There has also been denials and blame games by Finance Minister Matia Kasaija, who local media quoted feigning ignorance about the tax law.
Speaker Kadaga has since directed that he apologises to Parliament, short of which the House will be reluctant to consider business from his Ministry.
Kadaga deferred debate on Rugunda’s statement pending her ruling on what happens to Mobile Money subscribers while an amendment is being processed.
In an article shared on his twitter handle @KagutaMuseveni, President Yoweri Museveni said the proposal was to have the tax levied at the rate of 0.5 and not one per cent.
Museveni said the tax is intended to draw the informal sector into the tax base and to widen the tax to Gross Domestic Product (GDP) ratio, which is the region’s lowest at 14 per cent.
Rugunda hinted at having the amendment “take into account the public concern and balancing the need to finance our budget,” meaning government will be torn between raising revenue and responding to public concerns on the much criticised taxes.

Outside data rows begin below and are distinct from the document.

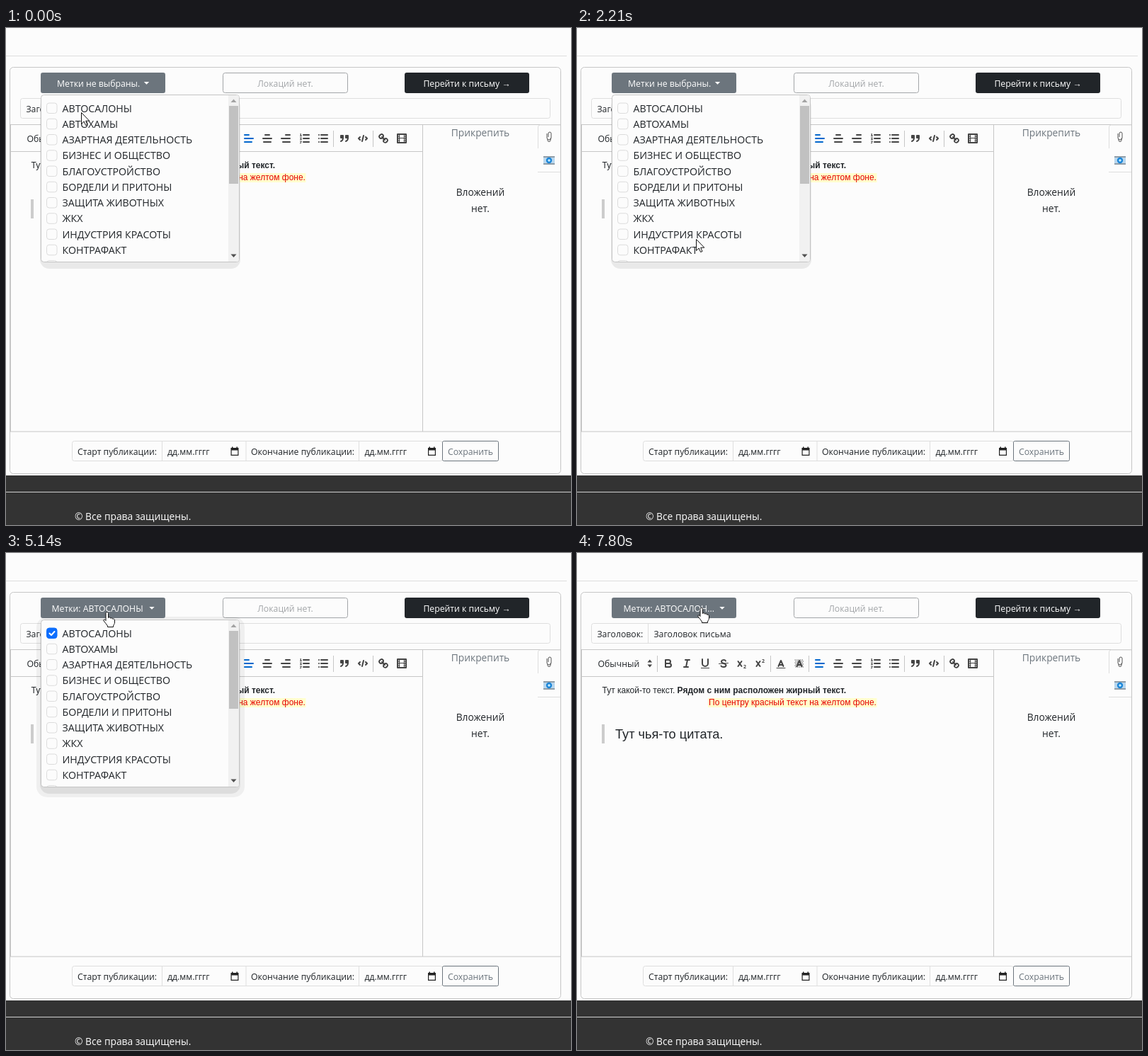
Animation, 798 px wide and 702 px high, one loop 8000 ms. Source, as an HTML page:

```html
<!DOCTYPE html>
<html lang="ru">
<head>
<meta charset="utf-8">
<title>Редактор письма</title>
<style>
html, body { margin: 0; width: 100%; height: 100%; overflow: hidden; background: #fcfcfc; }
svg { display: block; }
text { font: 12.25px "Open Sans", "Noto Sans", sans-serif; fill: #212529; white-space: pre; }
.mid { text-anchor: middle; }
.big { font-size: 13.8px; }
.muted { fill: #6c757d; }
.off { fill: #a2a5a8; }
.white { fill: #fff; }
.doc { font: 12px "Liberation Sans", Arial, sans-serif; }
.quote { font-size: 18.2px; }
.bold { font-weight: bold; }
.red { fill: #e60000; }
.row text { font-size: 14.2px; }
.row rect { fill: #fcfcfc; stroke: #dcdcdc; }
.row .bar { fill: none; stroke: none; }
.row .tick { fill: none; stroke: none; stroke-width: 2; stroke-linecap: round; stroke-linejoin: round; }
.row.on .box { fill: #0d6efd; stroke: #0d6efd; }
.row.on .tick { stroke: #fff; }
.row.press .bar { fill: #0d6efd; }
.row.press text { fill: #fff; }
.edge { fill: none; stroke: #dedede; }
.rule { fill: none; stroke: #c6c6c6; }
.icon { fill: none; stroke: #444; stroke-width: 2; stroke-linecap: round; stroke-linejoin: round; }
.icon .thin { stroke-width: 1; }
.icon .solid, .solid { fill: #444; stroke: none; }
.icon text { font: bold 7px "Open Sans", sans-serif; fill: #444; stroke: none; }
.blue { stroke: #06c; }
#tags rect { fill: #fcfcfc; stroke: #6c757d; }
#tags text, #tags path { fill: #6c757d; }
#tags.active rect { fill: #6c757d; }
#tags.active text, #tags.active path { fill: #fff; }
#picker path { fill: #444; }
#picker.hover text, #picker.hover path { fill: #06c; }
.cursor { fill: #fff; stroke: #111; stroke-linejoin: round; }
</style>
</head>
<body>
<svg width="798" height="702" viewBox="0 0 798 702">
  <rect width="798" height="702" fill="#fcfcfc"/>
  <path class="edge" d="M0 39.5H792"/>
  <rect class="rule" x="5.5" y="55.5" width="778" height="574" rx="5"/>

  <rect x="306.5" y="63.5" width="176" height="28" rx="3" fill="none" stroke="#a2a5a8"/>
  <text class="mid off" x="394.5" y="82.5">Локаций нет.</text>
  <rect x="563" y="63" width="176" height="29" rx="3" fill="#212529"/>
  <text class="mid white" x="651" y="82.5">Перейти к письму →</text>

  <rect class="edge" x="20.5" y="99.5" width="748" height="28" rx="3"/>
  <path class="edge" d="M100.5 100V127"/>
  <text x="28.5" y="118.5">Заголовок:</text>
  <text x="108.5" y="118.5">Заголовок письма</text>

  <path class="rule" d="M6 136.5H783M6.5 136V570M588.5 136V570M6 174.5H588M6 570H783"/>
  <path class="edge" d="M751.5 170V140q0-3 3-3H783M751 203.5H783"/>

  <g id="picker">
    <text x="29.5" y="160.5">Обычный</text>
    <path d="M99.5 154.5l3.3-4 3.3 4zM99.5 157.5l3.3 4 3.3-4z"/>
  </g>
  <path class="rule" d="M113.5 145v23M273.5 145v23M327.5 145v23M462.5 145v23M518.5 145v23"/>
  <g id="icons" class="icon"></g>

  <text class="doc" x="35.5" y="198">Тут какой-то текст. <tspan class="bold">Рядом с ним расположен жирный текст.</tspan></text>
  <rect x="185" y="205" width="238.5" height="13" fill="#ffc"/>
  <text class="doc red mid" x="304.5" y="215">По центру красный текст на желтом фоне.</text>
  <rect x="35" y="242" width="4" height="27" fill="#ccc"/>
  <text class="doc quote" x="54" y="262">Тут чья-то цитата.</text>

  <text class="mid big muted" x="670" y="153">Прикрепить</text>
  <text class="mid big" x="670" y="237">Вложений</text>
  <text class="mid big" x="670" y="259.5">нет.</text>
  <path fill="none" stroke="#555" d="M764 149v6a3 3 0 0 0 6 0v-6a2 2 0 0 0-4 0v5M765 157v1.500a2 2 0 0 0 4 0v-3"/>
  <rect x="759" y="181" width="16" height="12" rx="1" fill="#b9d7ee"/>
  <path fill="#8f9da8" d="M759 181h16v2h-16zM759 191h16v2h-16z"/>
  <circle cx="767" cy="187" r="4.200" fill="#1c86d8"/>
  <circle cx="767" cy="187" r="1.800" fill="#c8ecff"/>

  <rect class="edge" x="93.500" y="583.500" width="523" height="28" rx="3"/>
  <path class="edge" d="M220.500 584v27M339 584v27M498.500 584v27"/>
  <text x="101" y="603">Старт публикации:</text>
  <text x="228" y="603">дд.мм.гггг</text>
  <text x="346" y="603">Окончание публикации:</text>
  <text x="506.500" y="603">дд.мм.гггг</text>
  <path id="cal" fill="#222" fill-rule="evenodd" d="M317.500 593h1.500v-1.500h1.500v1.500h5v-1.500h1.500v1.500h1.500v11h-11zM318.700 596.500v6.300h8.600v-6.300z"/>
  <use href="#cal" x="278.500"/>
  <rect x="616.500" y="583.500" width="79" height="28" rx="2" fill="none" stroke="#6c757d"/>
  <text class="mid muted" x="656" y="603">Сохранить</text>

  <rect y="632" width="798" height="70" fill="#333"/>
  <path stroke="#d0d0d0" d="M0 655.500H798"/>
  <text class="big white" x="97" y="694.500">© Все права защищены.</text>

  <g id="shadow">
    <rect id="halo" x="43" y="90" width="294" height="255" rx="15" fill-opacity=".05"/>
    <rect x="48" y="98" width="283" height="242" rx="13" fill-opacity=".075"/>
  </g>
  <g id="tags">
    <rect x="49.500" y="63.500" width="175" height="28" rx="2"/>
    <text y="82.500"></text>
    <path d="M-3.700 76h7.400l-3.700 3.700z"/>
  </g>
  <g id="menu">
    <clipPath id="view"><rect x="50" y="95" width="279" height="235" rx="3"/></clipPath>
    <rect x="49.500" y="94.500" width="280" height="236" rx="4" fill="#fcfcfc" stroke="#c4c4c4"/>
    <g clip-path="url(#view)">
      <g id="list"></g>
      <rect x="314" y="95" width="15" height="235" fill="#f1f1f1"/>
      <rect id="thumb" x="315" width="13" height="110" fill="#c1c1c1"/>
      <path id="up" d="M317.500 105l4-4.500 4 4.500z"/>
      <path id="down" d="M317.500 319.500l4 4.500 4-4.500z"/>
    </g>
  </g>
  <path id="arrow" class="cursor" d="M.5.5V16.500L4.200 13 6.600 18.500 9 17.500 6.700 12.200H11.800Z"/>
  <path id="hand" class="cursor" d="M-.3.5C1 .5 1.500 1.300 1.500 2.500V8.500C2.200 7.300 4.500 7.500 4.700 9.200 5.600 8.400 7.600 8.700 7.700 10.300 8.800 9.600 10.500 10.200 10.500 12V15C10.500 17 9 18.500 8.500 20V21.500H.5V20C-1 17.500-3.500 15-5 12.800-5.800 11.200-4 10.300-2.900 11.400L-2 12.500V2.500C-2 1.300-1.500.5-.3.5Z"/>
</svg>
<script>
const $ = id => document.getElementById(id);
const LOOP = 8000, PITCH = 22.25, MAX_SCROLL = 202;

const tags = ['АВТОСАЛОНЫ', 'АВТОХАМЫ', 'АЗАРТНАЯ ДЕЯТЕЛЬНОСТЬ', 'БИЗНЕС И ОБЩЕСТВО',
  'БЛАГОУСТРОЙСТВО', 'БОРДЕЛИ И ПРИТОНЫ', 'ЗАЩИТА ЖИВОТНЫХ', 'ЖКХ', 'ИНДУСТРИЯ КРАСОТЫ',
  'КОНТРАФАКТ', 'МОБИЛЬНОЕ ПРИЛОЖЕНИЕ', 'НЕЗАКОННАЯ ТОРГОВЛЯ', 'НЕЗАКОННЫЕ АЗС И АГЗС',
  'НЕЗАКОННЫЕ ЛАРЬКИ', 'НЕЗАКОННЫЕ ПАРКОВКИ', 'НЕЗАКОННЫЙ ПРИЕМ МЕТАЛЛА',
  'ПРАВА ОСУЖДЕННЫХ', 'ЧЕРНЫЙ СПИСОК', 'ЭКОЛОГИЯ И СВАЛКИ'];

$('list').innerHTML = tags.map((name, i) => `
  <g class="row" transform="translate(0 ${113.5 + i * PITCH})">
    <rect class="bar" x="50" y="-11" width="264" height="22"/>
    <rect class="box" x="57.5" y="-7.5" width="14.500" height="14.500" rx="3.500"/>
    <path class="tick" d="M61.500 0l2.500 2.500 4.500-5"/>
    <text x="79.500" y="5">${name}</text>
  </g>`).join('');
const rows = $('list').children;

// Toolbar icons: centre x and markup on an 18 px grid
const lines = d => `<path d="${d}"/>`;
const thin = d => `<path class="thin" d="${d}"/>`;
const solid = d => `<path class="solid" d="${d}"/>`;
const icons = [
  [129, lines('M5 4H9.500a2.500 2.500 0 0 1 0 5H5zM5 9h5.500a2.500 2.500 0 0 1 0 5H5z')],
  [155, lines('M7 4h6M5 14h6M8 14L10 4')],
  [181, lines('M5 3v6a4 4 0 0 0 8 0V3') + solid('M3 15h12v1H3z')],
  [207, thin('M15.500 8.500l-13 1') + lines('M12 5.500C11 3.500 6 3.500 6 6.500 6 9.500 12.500 8.500 12.500 11.500 12.500 14.800 6.500 14.500 5.500 12.500')],
  [233, lines('M3.500 6l5 7M8.500 6l-5 7') + '<text x="11" y="16">2</text>'],
  [259, lines('M3.500 6l5 7M8.500 6l-5 7') + '<text x="11" y="8">2</text>'],
  [288, thin('M3 15.500h12') + lines('M5.500 13L9 5l3.500 8M6.500 11h5')],
  [314, '<path class="thin" stroke-dasharray=".5 2" d="M3 4h12M4 6h11M3 8h12M4 10h11M3 12h12M4 14h11"/>' + lines('M5.500 13L9 5l3.500 8M6.500 11h5')],
  [343, '<path class="blue" d="M3 4h6M3 9h12M3 14h10"/>'],
  [369, lines('M6 4h6M3 9h12M4 14h10')],
  [395, lines('M9 4h6M3 9h12M5 14h10')],
  [422, lines('M7 4h8M7 9h8M7 14h8') + thin('M2.500 3l1-.5v3M2.500 5.500h2M2.500 8h2l-2 2.500h2M2.500 13h2l-1 1.300q1.500 1-1 1.500')],
  [448, lines('M6 4h9M6 9h9M6 14h9M3 4h0M3 9h0M3 14h0')],
  [478, '<path fill="#444" d="M4 5h3v3H4zM11 5h3v3h-3z"/>' + lines('M7 8c0 4-3 5-3 5M14 8c0 4-3 5-3 5')],
  [504, lines('M5 7L3 9l2 2M13 7l2 2-2 2M10 5L8 13')],
  [533, lines('M7 7l4 4M8.900 4.600a3.500 3.500 0 0 1-4.300 4.300C3.200 7.500 2 6.400 4.200 4.200S7.500 3.200 8.900 4.600zM13.400 9.100a3.500 3.500 0 0 0-4.300 4.300c1.400 1.400 2.500 2.500 4.700.4S14.800 10.500 13.400 9.100z')],
  [559, lines('M3 3h12v12H3z') + thin('M5.500 3v12M12.500 3v12M5 8.500h8M3 6h3M3 9h3M3 12h3M12 6h3M12 9h3M12 12h3')]
];
$('icons').innerHTML = icons.map(([x, art]) => `<g transform="translate(${x - 9} 147)">${art}</g>`).join('');

// Pointer hot spot: time, x, y
const path = [
  [0, 106, 119], [120, 119, 125], [270, 121, 130], [540, 122, 138], [810, 125, 148],
  [930, 134, 170], [1070, 147, 213], [1200, 159, 253], [1340, 166, 287], [1460, 169, 319],
  [1820, 169, 306], [2210, 168, 298], [2610, 160, 270], [2730, 148, 236], [2850, 133, 202],
  [2970, 116, 172], [3090, 98, 148], [3210, 80, 128], [3330, 69, 116], [3450, 68, 114],
  [4090, 70, 122], [4210, 74, 134], [4450, 80, 141], [4600, 88, 112], [4720, 97, 85],
  [4870, 126, 83], [5020, 143, 83], [5510, 128, 112], [5630, 102, 142], [5750, 81, 159],
  [5900, 76, 173], [6020, 68, 160], [6170, 67, 160], [6580, 68, 160], [7010, 84, 140],
  [7130, 128, 118], [7250, 180, 84], [7370, 199, 77], [7660, 177, 77], [7800, 176, 77]
];
const scrolls = [[0, 0], [270, 20], [390, 85], [540, 120], [690, 190], [810, MAX_SCROLL],
  [1820, 165], [1940, 110], [2090, 35], [2210, 0]];
const labels = [[0, 'Метки не выбраны.', 72, 198.5], [3820, 'Метки: АВТОСАЛОНЫ', 64.5, 206],
  [6460, 'Метки: АВТОСАЛОН...', 65.5, 205]];

const at = (steps, t) => steps.findLast(s => s[0] <= t);
const within = (t, a, b) => t >= a && t < b;
const show = (id, on) => $(id).setAttribute('visibility', on ? 'visible' : 'hidden');
const move = (el, x, y) => el.setAttribute('transform', `translate(${x} ${y})`);
const [label, caret] = ['text', 'path'].map(tag => $('tags').querySelector(tag));

function draw(t) {
  const [, x, y] = at(path, t);
  const [, scroll] = at(scrolls, t);
  const [, text, textX, caretX] = at(labels, t);
  const open = t < 3970 || within(t, 5020, 6460);
  const picker = within(t, 6580, 7010);
  const hand = y < 92 || picker;

  show('menu', open);
  show('shadow', open);
  show('halo', open && t >= 5020);
  move($('list'), 0, -scroll);
  $('thumb').setAttribute('y', 110 + scroll * 95 / MAX_SCROLL);
  $('up').setAttribute('fill', scroll > 0 ? '#505050' : '#a3a3a3');
  $('down').setAttribute('fill', scroll < MAX_SCROLL ? '#505050' : '#a3a3a3');
  rows[0].classList.toggle('on', t >= 3820);
  rows[0].classList.toggle('press', within(t, 3700, 3820));
  rows[2].classList.toggle('press', within(t, 6310, 6460));

  $('tags').classList.toggle('active', open || y < 92);
  label.textContent = text;
  label.setAttribute('x', textX);
  move(caret, caretX, 0);
  $('picker').classList.toggle('hover', picker);

  show('arrow', !hand);
  show('hand', hand);
  move($(hand ? 'hand' : 'arrow'), x, y);
}

const start = performance.now();
(function tick() {
  draw((performance.now() - start) % LOOP);
  requestAnimationFrame(tick);
})();
</script>
</body>
</html>
```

Article 93(a) of the Constitution restricts Private Members from introducing Bills on taxation other than by reduction, making it a preserve of the government through the Finance Ministry.
Earlier in her communication, the Speaker called for consultations with all stakeholders when considering bills.
This she said follows several petitions that she received from the public concerning the two taxes that were imposed.
The Speaker directed the Clerk to follow up on an application that will help the public peruse Bills before they are debated on the Floor.
“I had instructed the Clerk to create an application where the public, upon publication of the Bill, can contact Members online and have their ideas and suggestions therein,” she added.